## Requirement:
The answer must consist of every line from the entries that holds the word "BRAND".

## Material shown:
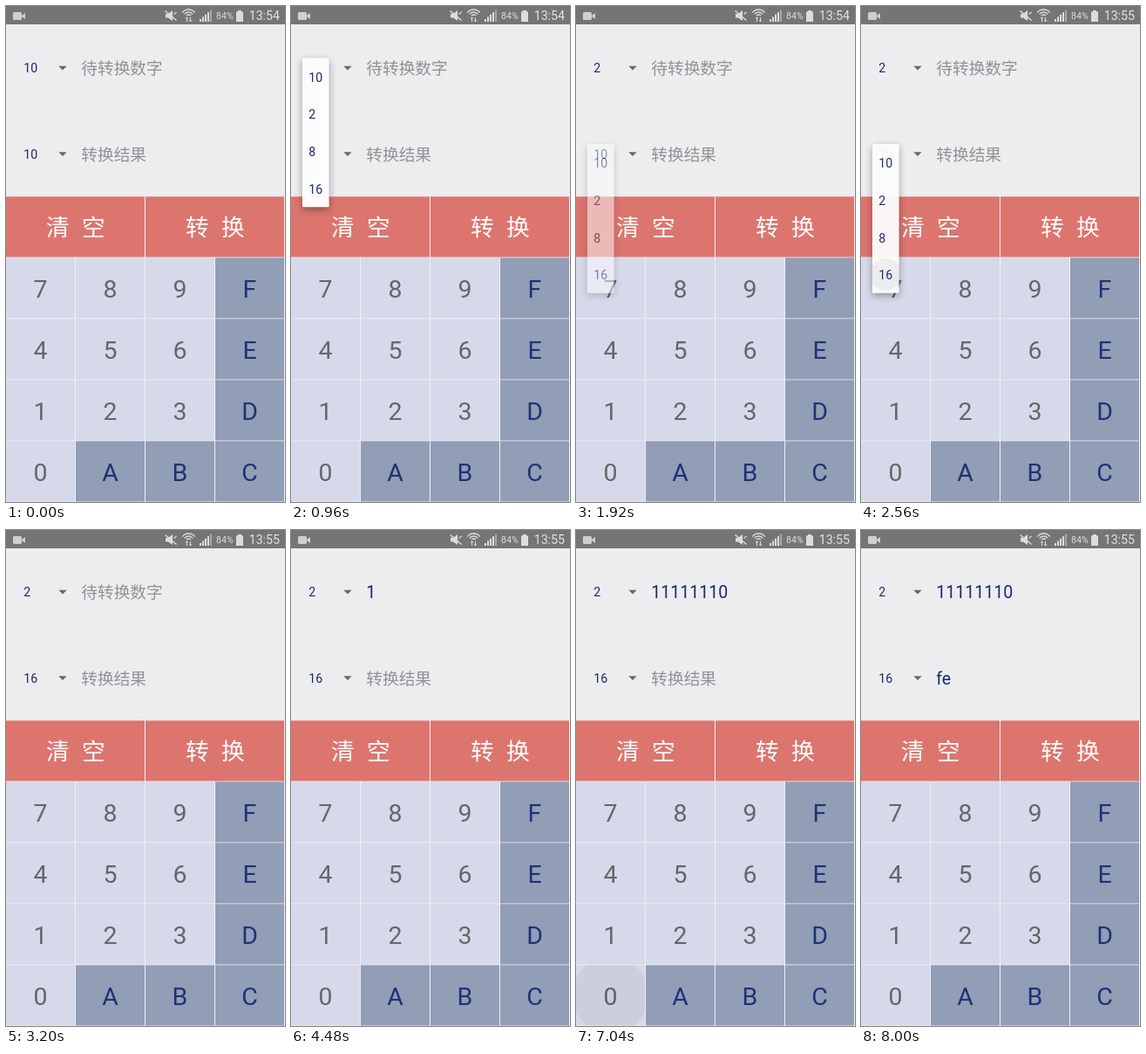
Write an HTML page that moves like this. It is 320 px wide and 568 px high and loops after 8160 ms.

```html
<!DOCTYPE html>
<html lang="zh-CN">
<head>
<meta charset="utf-8">
<title>Base converter</title>
<style>
  html, body { margin: 0; width: 100%; height: 100%; overflow: hidden; background: #ededef; }
  svg { display: block; }
  text { font-family: Roboto, "Noto Sans CJK SC", "Noto Sans CJK", sans-serif; white-space: pre; }
  .popup rect { filter: drop-shadow(0 3px 4px rgba(0, 0, 0, .35)); }
</style>
</head>
<body>
<svg id="stage" width="320" height="568" viewBox="0 0 320 568"></svg>
<script>
const LOOP = 8160, STEP = 160;
const NAVY = '#1b2b68', HINT = '#929296', ICON = '#dcdcdc';
const stage = document.getElementById('stage');

function add(tag, attrs, parent = stage) {
  const el = document.createElementNS('http://www.w3.org/2000/svg', tag);
  for (const k in attrs) el.setAttribute(k, attrs[k]);
  parent.appendChild(el);
  return el;
}
const rect = (x, y, width, height, fill, parent) => add('rect', { x, y, width, height, fill }, parent);
const path = (d, attrs) => add('path', { d, fill: 'none', stroke: ICON, ...attrs });
function label(x, y, size, fill, str, anchor = 'start', parent = stage) {
  const el = add('text', { x, y, 'font-size': size, fill, 'text-anchor': anchor }, parent);
  el.textContent = str;
  return el;
}

rect(0, 0, 320, 568, '#ededef');

// Status bar
rect(0, 0, 320, 21, '#757575');
add('rect', { x: 8, y: 7, width: 10, height: 9, rx: 1.5, fill: '#cfcfcf' });
path('M18 11L22 8V15L18 12Z', { fill: '#cfcfcf', stroke: 'none' });
path('M183 9H186L191 5V17L186 13.5H183Z', { fill: ICON, stroke: 'none' });
path('M182.5 5.5L195.5 16.5', { 'stroke-width': 1.6 });
path('M192.5 9.5L195.5 7', { 'stroke-width': 1.2 });
for (const r of [3, 6, 9]) {
  const d = r * .8;
  path(`M${209.5 - d} ${13 - r * .6}A${r} ${r} 0 0 1 ${209.5 + d} ${13 - r * .6}`, { 'stroke-width': 1.4 });
}
path('M207.5 13V18M206 14.5L207.5 12.8L209 14.5M211.5 13V18M210 16.3L211.5 18L213 16.3', { 'stroke-width': 1 });
for (let i = 0; i < 5; i++) rect(222 + i * 3, 15 - i * 2.6, 2, 3 + i * 2.6, i < 4 ? ICON : '#a8a8a8');
label(241, 15.3, 10.6, ICON, '84%');
rect(266, 5, 4, 2, ICON);
rect(264, 6.5, 8, 11.5, ICON);
const clock = label(314, 16, 14.2, '#e2e2e2', '', 'end');

// Input and result rows
const rows = [71, 169.5].map(y => {
  path(`M60.3 ${y - 2.3}H69.7L65 ${y + 2.4}Z`, { fill: '#686868', stroke: 'none' });
  return { y, base: label(20.3, y + 5, 14.2, NAVY, ''), value: label(86.3, y + 7, 19.56, NAVY, '') };
});

// Keypad
const cell = (col, row, span, fill) => rect(col * 80, 218.3 + row * 70, span * 80 - 1, 69.2, fill);
rect(0, 218, 320, 350, '#f0f0f5');
['清空', '转换'].forEach((word, i) => {
  cell(i * 2, 0, 2, '#dc756e');
  [...word].forEach((ch, j) => label(59.3 + i * 160 + j * 41, 263, 26.7, '#fff', ch, 'middle'));
});
['789F', '456E', '123D', '0ABC'].forEach((line, r) => [...line].forEach((ch, c) => {
  const hex = ch >= 'A';
  cell(c, r + 1, 1, hex ? '#929db6' : '#d6d9e9');
  label(c * 80 + 39.5, 334 + r * 70, 28.5, hex ? '#1f3276' : '#66666a', ch, 'middle');
}));

// Drop-down lists
const popups = [59.5, 158].map(y => {
  const g = add('g', { class: 'popup' });
  add('rect', { x: 13, y, width: 30.6, height: 170.7, rx: 1.2, fill: '#fcfcfd' }, g);
  ['10', '2', '8', '16'].forEach((n, i) => label(20.3, y + 27.3 + i * 42.67, 14.2, NAVY, n, 'start', g));
  return g;
});

const box = add('svg', {});
const ripple = add('circle', { fill: '#000', 'fill-opacity': .05 }, box);

// [time, value], each held until the next
const fades = [
  [[0, 0], [640, .5], [800, 1], [1440, .4], [1600, 0]],
  [[0, 0], [1920, .5], [2080, 1], [2560, .95], [2720, .4], [2880, 0]]
];
const bases = [[[0, '10'], [1440, '2']], [[0, '10'], [2720, '16']]];
const clockSteps = [[0, '13:54'], [2240, '13:55']];
const typing = [4160, 4800, 5280, 5600, 6080, 6400, 6720, 7040];
const DIGITS = '11111110', RESULT = 7999;

// [start, end, x, y, width, height, radius]
const key = (start, end, row) => [start, end, 0, 218.3 + row * 70, 79, 69.2, 44];
const presses = [
  [1120, 1440, 13, 103.5, 30.6, 43, 18.5],
  [2400, 2720, 13, 287, 30.6, 41, 18.5],
  key(4000, 4480, 3), key(4640, 5120, 3), key(5120, 5440, 3), key(5440, 5760, 3),
  key(5920, 6240, 3), key(6240, 6560, 3), key(6560, 6880, 3), key(6880, 7200, 4),
  [7680, 8000, 160, 218.3, 159, 69.2, 84]
];

const held = (steps, t) => steps.reduce((v, [at, next]) => t >= at ? next : v, steps[0][1]);

function setValue(row, str, hint) {
  row.value.textContent = str || hint;
  row.value.setAttribute('fill', str ? NAVY : HINT);
  row.value.setAttribute('font-size', str ? 19.56 : 18.7);
}

function draw(t) {
  clock.textContent = held(clockSteps, t);
  rows.forEach((row, i) => row.base.textContent = held(bases[i], t));
  popups.forEach((g, i) => g.setAttribute('opacity', held(fades[i], t)));
  setValue(rows[0], DIGITS.slice(0, typing.filter(at => t >= at).length), '待转换数字');
  setValue(rows[1], t > RESULT ? 'fe' : '', '转换结果');

  const press = presses.find(([start, end]) => t >= start && t < end);
  box.style.display = press ? '' : 'none';
  if (press) {
    const [start, , x, y, width, height, r] = press;
    Object.entries({ x, y, width, height }).forEach(([k, v]) => box.setAttribute(k, v));
    ripple.setAttribute('cx', width / 2);
    ripple.setAttribute('cy', height / 2);
    ripple.setAttribute('r', t - start < STEP ? r * .65 : r);
  }
}

let last = -1;
const origin = performance.now();
function tick(now) {
  const t = Math.floor(Math.max(0, now - origin) % LOOP / STEP) * STEP;
  if (t !== last) draw(last = t);
  requestAnimationFrame(tick);
}
draw(0);
requestAnimationFrame(tick);
</script>
</body>
</html>
```
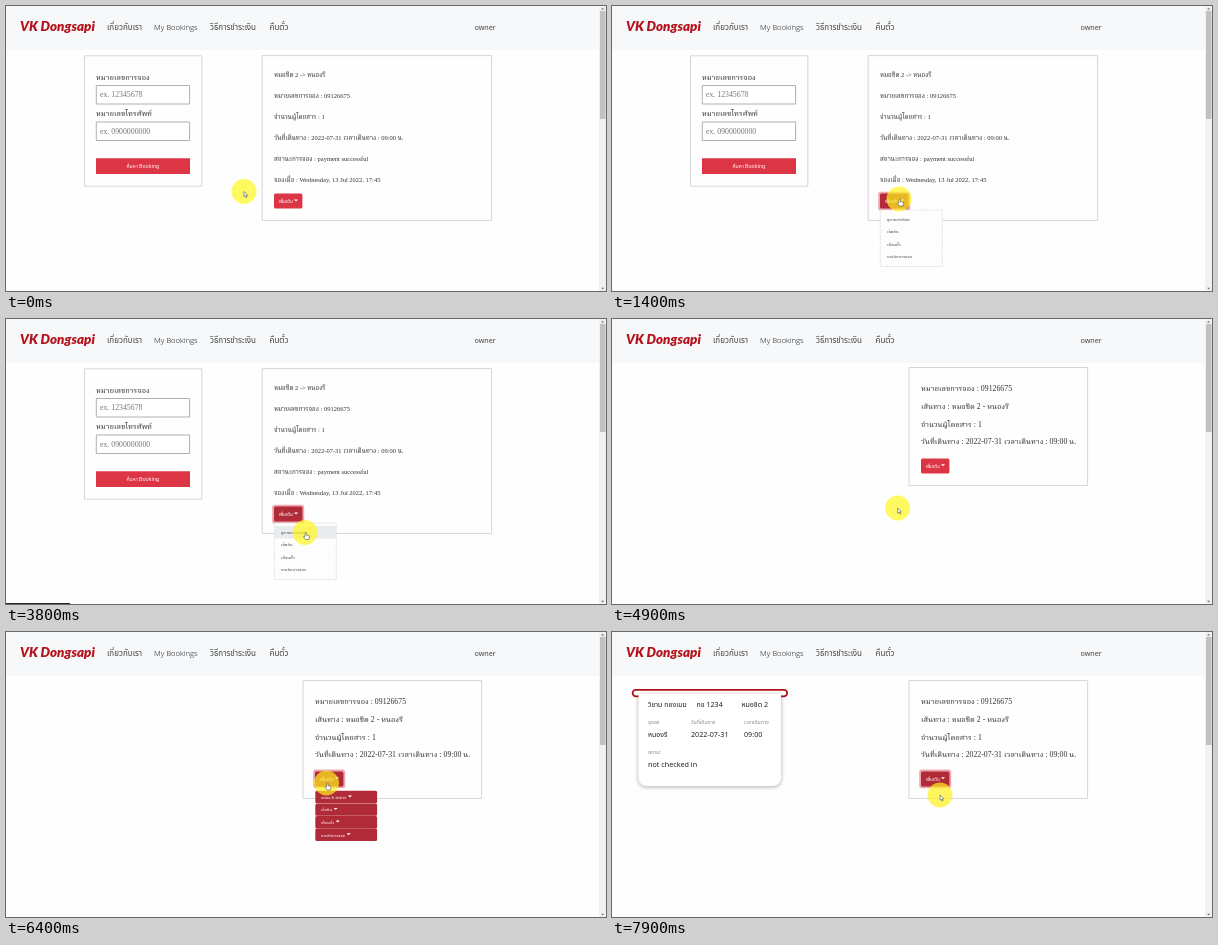
An HTML page with a canvas that plays this animation: 600x285 px, repeating every 8000 ms.

```html
<!DOCTYPE html>
<html lang="th">
<head>
<meta charset="utf-8">
<title>Booking</title>
<style>
html, body { margin: 0; width: 100%; height: 100%; overflow: hidden; background: #fefefe; }
canvas { display: block; width: 600px; height: 285px; }
</style>
</head>
<body>
<canvas id="stage"></canvas>
<script>
const W = 600, H = 285, LOOP = 8000, STEP = 50;
const canvas = document.getElementById('stage');
const ctx = canvas.getContext('2d');
const ratio = Math.max(1, window.devicePixelRatio || 1);
canvas.width = W * ratio;
canvas.height = H * ratio;

const SERIF = { latin: '"Liberation Serif", serif', thai: '"Noto Serif Thai", "Noto Serif", serif', scale: 0.97 };
const SANS = { latin: '"Noto Sans", sans-serif', thai: '"Noto Sans Thai", "Noto Sans", sans-serif', scale: 0.97 };
const LIGHT = { latin: '"Open Sans", sans-serif', thai: '"Noto Sans Thai Looped", "Noto Sans Thai", "Noto Sans", sans-serif', scale: 1.06 };
const RED = '#dc3545', DARK = '#b02a37', BRAND = '#b5121b', INK = '#333';

// Pointer moves: start, end, x, y at the end
const START = [238, 185.5];
const MOVES = [
  [0, 700, 287, 193], [2500, 2650, 299, 213.5], [4450, 4500, 293, 211],
  [4650, 4700, 270, 196], [4850, 4900, 285.7, 189], [4900, 5050, 297, 182],
  [5150, 5500, 317, 156], [5650, 5800, 320.5, 151], [7200, 7450, 328, 163]
];
const CLICKS = [850, 3850, 6100, 7600];

const clamp = v => Math.max(0, Math.min(1, v));
const ramp = (t, a, b) => clamp((t - a) / (b - a));
const ease = p => p * p * (3 - 2 * p);

function fill(x, y, w, h, color, r = 0) {
  ctx.fillStyle = color;
  ctx.beginPath();
  ctx.roundRect(x, y, w, h, r);
  ctx.fill();
}

function frame(x, y, w, h, color, dash = [], r = 0, line = 1) {
  ctx.save();
  ctx.strokeStyle = color;
  ctx.lineWidth = line;
  ctx.setLineDash(dash);
  ctx.beginPath();
  ctx.roundRect(x, y, w, h, r);
  ctx.stroke();
  ctx.restore();
}

// Writes mixed Thai and Latin text and returns its right end
function write(text, x, y, size, face = SERIF, color = INK, weight = 400) {
  ctx.fillStyle = color;
  for (const run of text.match(/[\u0E00-\u0E7F]+|[^\u0E00-\u0E7F]+/g)) {
    const thai = /[\u0E00-\u0E7F]/.test(run);
    ctx.font = `${weight} ${thai ? size * face.scale : size}px ${thai ? face.thai : face.latin}`;
    ctx.fillText(run, x, y);
    x += ctx.measureText(run).width;
  }
  return x;
}

function caret(x, y) {
  ctx.fillStyle = '#fff';
  ctx.beginPath();
  ctx.moveTo(x, y);
  ctx.lineTo(x + 4, y);
  ctx.lineTo(x + 2, y + 2);
  ctx.fill();
}

function card(x, y, w, h) {
  fill(x, y, w, h, '#fefefe');
  frame(x, y, w, h, '#d0d2d4', [], 0, 0.9);
}

function shell() {
  fill(0, 0, W, H, '#fefefe');
  fill(0, 0, 593, 44, '#f6f8fa');
  ctx.font = 'italic 900 13.4px Lato, sans-serif';
  ctx.fillStyle = BRAND;
  ctx.fillText('VK Dongsapi', 14, 24.5);
  write('เกี่ยวกับเรา', 101, 23.5, 7.6, LIGHT, '#444', 300);
  write('My Bookings', 148, 23.5, 7.7, LIGHT, '#111', 300);
  write('วิธีการชำระเงิน', 204, 23.5, 7.6, LIGHT, '#444', 300);
  write('คืนตั๋ว', 263.5, 23.5, 7.6, LIGHT, '#444', 300);
  write('owner', 468.5, 24, 7.2, SANS, '#444');

  fill(593, 0, 7, H, '#f1f1f1');
  fill(594, 5, 5.5, 108, '#c1c1c1');
  ctx.fillStyle = '#777';
  for (const [y, d] of [[3.4, -1.6], [281.8, 1.6]]) {
    ctx.beginPath();
    ctx.moveTo(595, y);
    ctx.lineTo(598.2, y);
    ctx.lineTo(596.6, y + d);
    ctx.fill();
  }
}

function moreButton(x, y, dark, ring) {
  if (ring > 0) fill(x - 1.8, y - 1.8, 32, 18.6, `rgba(225,83,97,${0.5 * ring})`, 2.5);
  fill(x, y, 28.4, 15, dark ? DARK : RED, 1.5);
  write('เพิ่มเติม', x + 5, y + 9.2, 4.6, SANS, '#fff', 500);
  caret(x + 20, y + 5.8);
}

function searchPage(t) {
  card(78.5, 49.8, 117.3, 130.4);
  const fields = [['หมายเลขการจอง', 'ex. 12345678', 73.5], ['หมายเลขโทรศัพท์', 'ex. 0900000000', 110]];
  for (const [label, hint, y] of fields) {
    write(label, 90, y, 7.8);
    fill(90.3, y + 6, 93.3, 18.5, '#fff');
    frame(90.3, y + 6, 93.3, 18.5, '#a8a8a8', [], 0, 0.9);
    write(hint, 94, y + 17.8, 7.8, SERIF, '#777');
  }
  fill(90, 152.3, 94, 15.7, RED);
  write('ค้นหา Booking', 120.5, 161.8, 5.2, SANS, '#fff');

  card(256.2, 49.6, 229.4, 164.8);
  const lines = [
    'หมอชิต 2 -> หนองรี',
    'หมายเลขการจอง : 09126675',
    'จำนวนผู้โดยสาร : 1',
    'วันที่เดินทาง : 2022-07-31 เวลาเดินทาง : 09:00 น.',
    'สถานะการจอง : payment successful',
    'จองเมื่อ : Wednesday, 13 Jul 2022, 17:45'
  ];
  lines.forEach((s, i) => write(s, 268, 71.3 + i * 20.9, 6.5));
  moreButton(268, 187.6, t >= 600, ramp(t, 850, 1050));

  const show = ramp(t, 950, 1150);
  if (!show) return;
  ctx.globalAlpha = show;
  fill(268.3, 204, 62, 56.5, '#fdfdfd');
  frame(268.3, 204, 62, 56.5, '#d2d2d2', [1, 0.8], 0, 0.8);
  if (t >= 2600) fill(268.7, 207, 61.2, 12.5, '#e9ecef');
  ['ดูรายละเอียด', 'เช็คอิน', 'เลื่อนตั๋ว', 'ยกเลิกการจอง']
    .forEach((s, i) => write(s, 275, 214.8 + i * 12.5, 4.3));
  ctx.globalAlpha = 1;
}

function detailPage(t) {
  card(297, 48.5, 178.6, 118);
  const lines = [
    'หมายเลขการจอง : 09126675',
    'เส้นทาง : หมอชิต 2 - หนองรี',
    'จำนวนผู้โดยสาร : 1',
    'วันที่เดินทาง : 2022-07-31 เวลาเดินทาง : 09:00 น.'
  ];
  lines.forEach((s, i) => write(s, 309, 72.3 + i * 17.6, 7.8));
  moreButton(309, 139.4, t >= 5700, ramp(t, 6100, 6250));

  const show = ramp(t, 6150, 6300) * (1 - ramp(t, 7600, 7700));
  if (!show) return;
  ctx.globalAlpha = show;
  fill(309, 156.5, 62.5, 54, '#fff', 2);
  ['แสดง E-ticket', 'เช็คอิน', 'เลื่อนตั๋ว', 'ยกเลิกการจอง'].forEach((s, i) => {
    const y = 158.8 + i * 12.6;
    fill(309.3, y, 61.8, 12.4, DARK, 1.5);
    caret(write(s, 315, y + 8, 4.3, SANS, '#fff', 500) + 1.6, y + 4.6);
  });
  ctx.globalAlpha = 1;
}

function ticket(show) {
  ctx.globalAlpha = show;
  frame(20.6, 57.8, 154.6, 6.6, BRAND, [], 3.3, 1.8);
  ctx.save();
  ctx.shadowColor = 'rgba(0,0,0,.32)';
  ctx.shadowBlur = 4 * ratio;
  ctx.shadowOffsetY = ratio;
  fill(26.5, 62, 142.5, 92, '#fff', [0, 0, 8, 8]);
  ctx.restore();
  const values = [
    ['วิชาน ทองเมฆ', 36, 74.8], ['กข 1234', 84.5, 74.8], ['หมอชิต 2', 129.5, 74.8],
    ['หนองรี', 36, 104.8], ['2022-07-31', 79, 104.8], ['09:00', 132, 104.8],
    ['not checked in', 36, 135]
  ];
  const labels = [['จุดลง', 36, 91.5], ['วันที่เดินทาง', 79, 91.5], ['เวลาเดินทาง', 132, 91.5], ['สถานะ', 36, 121.5]];
  for (const [s, x, y] of values) write(s, x, y, 7.2, SANS, '#222', 500);
  for (const [s, x, y] of labels) write(s, x, y, 5.3, SANS, '#8a8a8a', 500);
  ctx.globalAlpha = 1;
}

function pointer(t) {
  let [x, y] = START;
  for (const [a, b, nx, ny] of MOVES) {
    const p = ease(ramp(t, a, b));
    x += (nx - x) * p;
    y += (ny - y) * p;
  }
  const press = Math.max(0, ...CLICKS.map(c => t >= c ? 1 - ramp(t, c, c + 350) : 0));
  ctx.fillStyle = `rgba(255,${247 - 45 * press},30,.7)`;
  ctx.beginPath();
  ctx.arc(x, y, 12.5, 0, 7);
  ctx.fill();

  const hand = (t >= 600 && t < 4000) || (t >= 5700 && t < 7700);
  const shape = new Path2D(hand
    ? 'M0 .2Q.8-.6 1.4.2V2.6L4 3.2Q4.6 3.4 4.5 4.2L3.9 7H.5L-1.6 4.2Q-1.4 3.2 0 4Z'
    : 'M0 0V5.2L1.3 4.2 2.2 6.1 3 5.7 2.2 3.9H3.7Z');
  ctx.save();
  ctx.translate(x, y);
  ctx.fillStyle = '#fff';
  ctx.strokeStyle = '#444';
  ctx.lineWidth = 0.55;
  ctx.lineJoin = 'round';
  ctx.fill(shape);
  ctx.stroke(shape);
  ctx.restore();
}

function draw(t) {
  ctx.setTransform(ratio, 0, 0, ratio, 0, 0);
  shell();
  if (t < 3950) searchPage(t);
  else if (t >= 4050) detailPage(t);
  const show = ramp(t, 7650, 7800);
  if (show) ticket(show);
  const status = ramp(t, 2750, 2850) * (1 - ramp(t, 4150, 4350))
    + ramp(t, 7400, 7450) * (1 - ramp(t, 7800, 7900));
  if (status) fill(0, 284, 64, 1, `rgba(40,40,40,${status})`);
  pointer(t);
}

const begin = performance.now();
function tick(now) {
  const t = Math.max(0, now - begin) % LOOP;
  draw(Math.floor(t / STEP) * STEP);
  requestAnimationFrame(tick);
}
draw(0);
requestAnimationFrame(tick);
</script>
</body>
</html>
```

## Your response:
const RED = '#dc3545', DARK = '#b02a37', BRAND = '#b5121b', INK = '#333';
  ctx.fillStyle = BRAND;
  frame(20.6, 57.8, 154.6, 6.6, BRAND, [], 3.3, 1.8);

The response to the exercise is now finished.